Retired Oklahoma City police lieutenant volunteers as chaplain
Nearly 20 years ago, Dennis Frazier traded his police badge for a clerical collar.
Frazier, 73, retired as a lieutenant from the Oklahoma City Police Department in 1997 after 25 years of service. In 1999, he was ordained as a deacon in the Roman Catholic Church, he said.
Today, Frazier serves as a volunteer police chaplain for the police department as well as a hospital chaplain on behalf of the Archdiocese of Oklahoma City.
He also serves as a hospital chaplain, responding to calls across the Oklahoma City metro. He takes sacraments of the church to patients, often baptizing or bringing them back into the church in their final hours.
"If people can't come to church, the church should come to them," he said.
Raised as a Southern Baptist, he converted to Catholicism in the early 1980s after marrying his wife, Dianne, in 1976.
Frazier's mother and mother-in-law both died of cancer, so his empathy toward the sick led him to become a deacon after he retired from the police force.
"Police work is about helping people, and so is the deaconate," Frazier said.
Frazier recalled a time when he was making the rounds of Integris Baptist hospital, he felt compelled to take a different path than he normally would. He'd been up and down the same empty hallway twice when he happened upon a young woman. The woman's mother was a Stage 4 cancer patient, and she asked if he was Catholic clergy. When Frazier told her that he was a deacon, she asked to come in and pray with her mother.
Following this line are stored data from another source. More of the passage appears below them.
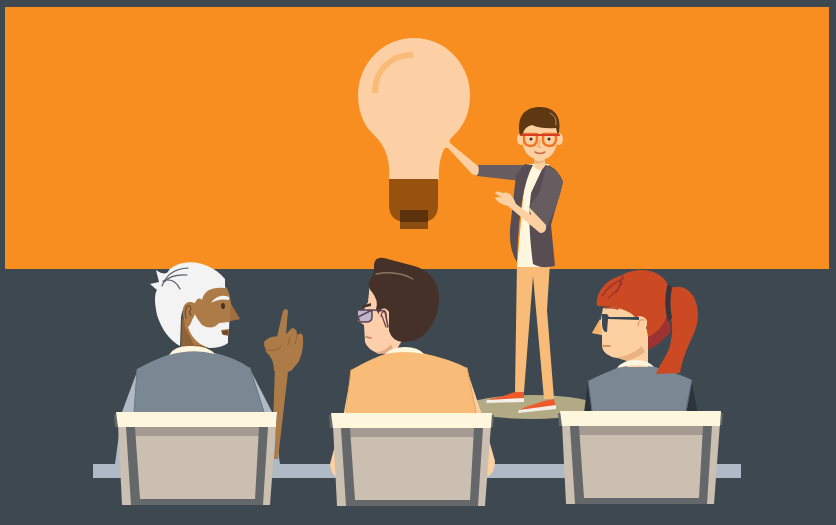
<!DOCTYPE html>
<html lang="en">
<head>
<meta charset="utf-8">
<title>Idea presentation</title>
<style>
:root {
  --slate: #3e4850;
  --orange: #f88e20;
  --peach: #fcd0a4;
  --skin: #fdd0a2;
  --skin-pink: #fccfaa;
  --brown-skin: #ad7b48;
  --brown-shade: #8f6238;
  --sand: #f9bc78;
  --cream: #fff6de;
  --steel: #7b8894;
  --mist: #afbac6;
  --chair: #cabfb0;
  --chair-shade: #a59b92;
  --frame: #65686a;
  --jacket: #675d61;
  --jacket-dark: #574d53;
  --hair-dark: #463128;
  --red: #cb4a23;
  --red-dark: #9e3230;
  --shoe: #ee5a29;
}
html, body { margin: 0; height: 100%; overflow: hidden; background: var(--slate); }
.scene { display: block; width: 836px; height: 525px; }
.slate { fill: var(--slate); } .orange { fill: var(--orange); } .peach { fill: var(--peach); }
.skin { fill: var(--skin); } .skin-pink { fill: var(--skin-pink); }
.brown-skin { fill: var(--brown-skin); } .brown-shade { fill: var(--brown-shade); }
.sand { fill: var(--sand); } .cream { fill: var(--cream); } .white { fill: #f3f3f3; }
.steel { fill: var(--steel); } .mist { fill: var(--mist); }
.chair { fill: var(--chair); } .chair-shade { fill: var(--chair-shade); } .frame { fill: var(--frame); }
.jacket { fill: var(--jacket); } .jacket-dark { fill: var(--jacket-dark); }
.hair-dark { fill: var(--hair-dark); } .red { fill: var(--red); } .red-dark { fill: var(--red-dark); }
.shoe { fill: var(--shoe); }
.line { fill: none; stroke-linecap: round; stroke-linejoin: round; }
</style>
</head>
<body>
<svg class="scene" viewBox="0 0 836 525" role="img" aria-label="A presenter shows a light bulb on a screen to three seated listeners">
  <defs>
    <g id="chair">
      <path class="chair" d="M2 12H160L154 93H6Z"/>
      <path class="chair-shade" d="M10 14H150V24H11Z"/>
      <path class="frame" d="M10 15H19L24 87H139L143 15H152L147 93H15Z"/>
      <path class="frame" d="M-2 2H2L3 15H-1ZM160 2H163L162 14H158Z"/>
      <path class="cream" d="M0 0H161L160 15H2Z"/>
    </g>
  </defs>

  <rect class="slate" width="836" height="525"/>
  <rect class="orange" x="5" y="7" width="824" height="262"/>

  <g id="light-bulb">
    <path class="peach" d="M389 180C391 156 383 143 372 133C363 124 358 110 358 95A56 57 0 0 1 470 95C470 111 465 124 456 133C445 144 438 156 439 180Z"/>
    <path d="M375 93C375 70 390 55 413 55" fill="none" stroke="#f9bc78" stroke-width="6"/>
    <path d="M389 179H438V205Q438 222 421 222H407Q389 222 389 205Z" fill="#975210"/>
    <rect x="400" y="210" width="28" height="12" fill="#5b320c"/>
    <rect x="400" y="222" width="28" height="7" fill="#8b4d13"/>
  </g>

  <rect class="mist" x="93" y="464" width="648" height="14"/>

  <g id="presenter">
    <ellipse cx="532" cy="407" rx="66" ry="12" fill="#b2aa84"/>
    <g id="presenter-legs">
      <path class="sand" d="M517 262H550L547 310L554 399H544L533 276L524 392H515Z"/>
      <path class="shoe" d="M515 392H524V399L487 402Q488 398 500 397Z"/>
      <path d="M487 400L524 398V402L486 403Z" fill="#f3eee7"/>
      <path class="shoe" d="M544 401L554 399L556 407L519 412Q520 408 532 405Z"/>
      <path d="M519 410L556 405V409L518 413Z" fill="#f3eee7"/>
    </g>
    <path class="skin" d="M479 167L450 143Q449 133 444 134L442 136L437 133Q434 134 433 139Q437 148 448 148L472 174Q478 177 481 172Z"/>
    <path class="jacket" d="M478 165L524 165L520 181L477 176Q480 171 478 165Z"/>
    <path class="cream" d="M526 164H549L539 267H517Z"/>
    <path class="jacket-dark" d="M525 164L533 165Q519 190 517 262Q509 250 510 229L516 175Z"/>
    <path class="jacket-dark" d="M544 165Q556 165 563 182L551 225L555 266Q541 269 533 264Q527 220 531 193Z"/>
    <path class="jacket" d="M546 166Q559 170 563 182Q559 203 547 226L529 207L540 192Z"/>
    <path class="skin" d="M529 207L546 225Q547 233 540 233L508 206Q497 203 495 198Q498 196 502 198L495 193Q496 190 503 193Q511 190 516 204L531 215Z"/>
    <path class="skin" d="M534 155H545V166Q540 174 534 166Z"/>
    <path d="M534 159Q540 164 545 159V161Q539 165 534 163Z" fill="#eab27c"/>
    <ellipse class="skin" cx="521" cy="139" rx="4" ry="6"/>
    <ellipse class="skin" cx="559" cy="139" rx="4" ry="6"/>
    <path class="skin" d="M521 126Q540 116 558 126L557 143Q554 159 540 160Q527 159 523 146Z"/>
    <path d="M520 136C516 116 525 107 540 107C556 107 563 119 558 136L556 128Q541 129 532 125Q524 127 523 134Z" fill="#5d3812"/>
    <path class="line" d="M550 113Q557 116 556 125" stroke="#b58b60"/>
    <g class="line" stroke="#f07524" stroke-width="2.5">
      <path d="M524 134H537V140Q536 146 530 146Q524 145 524 140ZM543 134H556V140Q555 146 549 146Q543 145 543 140Z"/>
      <path d="M521 135H559" stroke="#d83c25" stroke-width="2"/>
    </g>
    <circle cx="531" cy="139" r="1.5" fill="#432c1d"/><circle cx="549" cy="139" r="1.5" fill="#432c1d"/>
    <path class="line" d="M540 140L538 147H541" stroke="#e2a16b"/>
    <path class="line" d="M535 152Q540 155 545 152" stroke="#c66d49" stroke-width="1.5"/>
  </g>

  <g id="white-haired-listener">
    <path class="brown-skin" d="M275 365L277 349Q264 342 265 340L264 347L277 337L283 311Q286 307 288 311L286 334L292 328Q297 328 297 335Q302 331 303 337Q304 350 299 361Q293 370 288 372L278 459H272Z"/>
    <path class="brown-skin" d="M264 342Q268 336 280 336L291 336L302 341Q303 357 291 371H274Q274 358 266 352Z"/>
    <path class="line" d="M266 350Q278 352 281 346M290 337L288 345M297 336L295 344" stroke="#8f6238"/>
    <path class="mist" d="M138 369L122 412L115 464H150L152 372ZM249 367L272 412L280 464H245Z"/>
    <path class="steel" d="M137 369Q157 358 174 353Q196 348 215 353Q236 358 250 368L265 414H134Z"/>
    <path class="line" d="M137 370L134 413M250 368L264 412" stroke="#6b7884"/>
    <path class="brown-shade" d="M182 318L207 338V350H181Z"/>
    <path class="cream" d="M169 355Q174 346 189 346Q207 345 215 354Q193 348 169 355Z"/>
    <path class="brown-skin" d="M182 306L202 289L225 286Q230 291 231 304L240 319L230 321L228 338L217 346L194 345L185 327Z"/>
    <path class="white" d="M225 288Q205 286 202 300Q198 296 195 303L190 302Q183 304 181 317L180 346Q164 337 157 315Q153 296 157 290L150 284L159 282L156 270Q166 277 169 270C180 259 207 258 225 279Z"/>
    <path class="white" d="M193 311Q197 319 202 325Q212 331 219 323L229 322V329L221 330Q221 335 228 336V343Q222 348 209 348Q193 343 188 327Q193 323 193 311Z"/>
    <path d="M222 331L228 330V334Q225 336 222 334Z" fill="#75492b"/>
    <path class="brown-skin" d="M183 309C185 300 194 300 195 308C196 317 191 323 186 321Q182 318 183 309Z"/>
    <path class="line" d="M191 308C187 301 184 311 186 318M191 309Q188 313 191 315" stroke="#704b2d" stroke-width="1.2"/>
    <path class="white" d="M211 303Q218 293 229 297V300Q219 298 211 303Z"/>
    <ellipse cx="223" cy="306" rx="2" ry="3" fill="#4d2f1b"/>
    <path class="brown-shade" d="M231 304L240 319L230 321Z" opacity=".5"/>
    <path class="line" d="M162 286Q168 269 188 268M164 282Q171 274 187 275M163 281Q174 277 180 289" stroke="#555b60" stroke-width="1.2"/>
  </g>

  <g id="dark-haired-listener">
    <path class="skin" d="M352 369L344 412L330 464Q331 474 337 478H355ZM466 367L481 412L495 461Q495 473 487 477H465Z"/>
    <path class="sand" d="M351 370Q372 358 388 353Q405 348 422 353Q450 359 467 368L477 414H347Z"/>
    <path class="line" d="M351 370L346 412M467 368L476 412" stroke="#e7a45c"/>
    <path class="skin-pink" d="M370 282L368 302L358 321L364 325L365 342Q367 349 379 354L397 349L404 337L399 293Z"/>
    <path d="M375 353Q386 351 391 344L393 349L386 354Z" fill="#e7aa88"/>
    <path class="cream" d="M385 354Q391 347 405 347Q418 347 424 354Q404 350 385 354Z"/>
    <path class="hair-dark" d="M374 269Q373 256 384 258L414 266C432 271 440 285 439 301C438 322 423 342 409 341Q394 345 389 331L389 312Q384 305 379 315L376 309Q379 301 372 292Q365 285 373 275Z"/>
    <path class="line" d="M376 274Q397 270 413 279" stroke="#8b7566" stroke-width="1.3"/>
    <path class="skin-pink" d="M378 318C378 307 388 305 389 315C389 325 386 330 380 330Z"/>
    <path class="line" d="M381 316C382 309 387 311 386 317M382 316L386 327" stroke="#6d454b" stroke-width="1.3"/>
    <path d="M358 310H372V317Q372 322 366 322H360L358 317Z" fill="#bdb5c8"/>
    <path class="line" d="M358 310H373L385 311L388 327M372 310V317Q372 322 366 322H360L358 317Z" stroke="#5c4054" stroke-width="1.5"/>
    <path d="M362 306L371 303V306L362 308Z" fill="#463128"/>
    <path class="line" d="M366 337L371 338" stroke="#c9775f" stroke-width="1.5"/>
  </g>

  <g id="red-haired-listener">
    <path d="M691 378L698 414H683Z" fill="#2c343b"/>
    <path d="M588 381L584 413H594Z" fill="#2c343b"/>
    <path class="steel" d="M588 381Q600 375 617 368Q636 362 655 367Q677 373 692 380L686 414H592Z"/>
    <path class="line" d="M588 381L592 411M692 380L686 411" stroke="#56636f"/>
    <path class="red" d="M668 289C686 281 698 296 698 315C698 333 685 345 680 373L656 374C661 361 670 353 671 340C675 324 668 311 668 289Z"/>
    <path class="red-dark" d="M667 313Q672 325 670 333L658 344L647 350L646 329Z"/>
    <path class="skin" d="M603 308L601 319L592 333L602 335V347Q604 356 617 358L626 357L627 367H648V333L638 305Z"/>
    <path d="M617 358Q634 354 642 346L645 352Q637 358 627 361Z" fill="#e9b283"/>
    <path d="M600 319L592 333L602 334Z" fill="#f8b269"/>
    <path class="cream" d="M617 368Q623 360 636 360Q648 360 654 367Q635 363 617 368Z"/>
    <path class="red" d="M597 306C595 291 608 279 620 276C642 263 665 273 668 286C672 306 669 327 648 337L646 323Q641 312 636 318Q626 306 597 306Z"/>
    <path class="red-dark" d="M668 305Q668 327 648 338L649 349Q666 342 670 325Z"/>
    <path d="M667 286Q671 284 672 288Q669 302 672 318L668 322Q663 304 667 286Z" fill="#3b343a"/>
    <path class="line" d="M602 296Q610 284 623 279M608 298Q617 292 622 283M617 292L623 276" stroke="#9e3230" stroke-width="1.5"/>
    <path class="skin" d="M634 324C634 315 645 314 647 321C648 330 641 335 636 334Z"/>
    <path class="line" d="M638 326Q638 318 644 320" stroke="#d78c5c"/>
    <path d="M602 314H607L609 317L639 317V320L608 319L607 332Q603 333 602 325Z" fill="#3b4852"/>
    <path class="line" d="M605 308Q612 307 618 309" stroke="#b4492c" stroke-width="1.5"/>
    <path class="line" d="M603 346H610" stroke="#ce7959" stroke-width="1.5"/>
  </g>

  <g id="chairs">
    <use href="#chair" x="116" y="412"/>
    <use href="#chair" x="331" y="413"/>
    <use href="#chair" x="560" y="411"/>
  </g>
  <path class="brown-skin" d="M277 414H281L278 459H274Z"/>
</svg>
</body>
</html>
During the visit, he noticed numbers tattooed on the woman's arm. Frazier asked about the tattoo, and the woman explained she had been imprisoned at Auschwitz as a young girl. After the war, she was taken to an orphanage run by Catholic nuns and converted, Frazier said.
"It's funny how the Holy Spirit works," Frazier said. "People can't orchestrate those things. Only God can."
As police chaplain, he attends lineups for officers starting their shifts and speaks to them privately if there's something they wish to discuss, he said.
Frazier describes his work with police as a "ministry of presence," leading prayers before police hit the streets for their shifts and offering spiritual guidance to officers. As a 20-year veteran of the department's tactical team, he also knows what kind of stress they endure, and he accompanies them whenever they are called to a scene, he said.
"They know I'm there praying for them," Frazier said.
He said it's not uncommon for him to drive 1,500 miles a month in his role as deacon.
Frazier said he is starting to slow down after nearly a half-century of service to his fellowman. He's taking a vacation to Rome this fall.
But he's not ready to quit being a chaplain just yet.
"It's kind of like police work. It's a calling," he said. "The Holy Spirit nudges you, and if you're receptive, you take it on."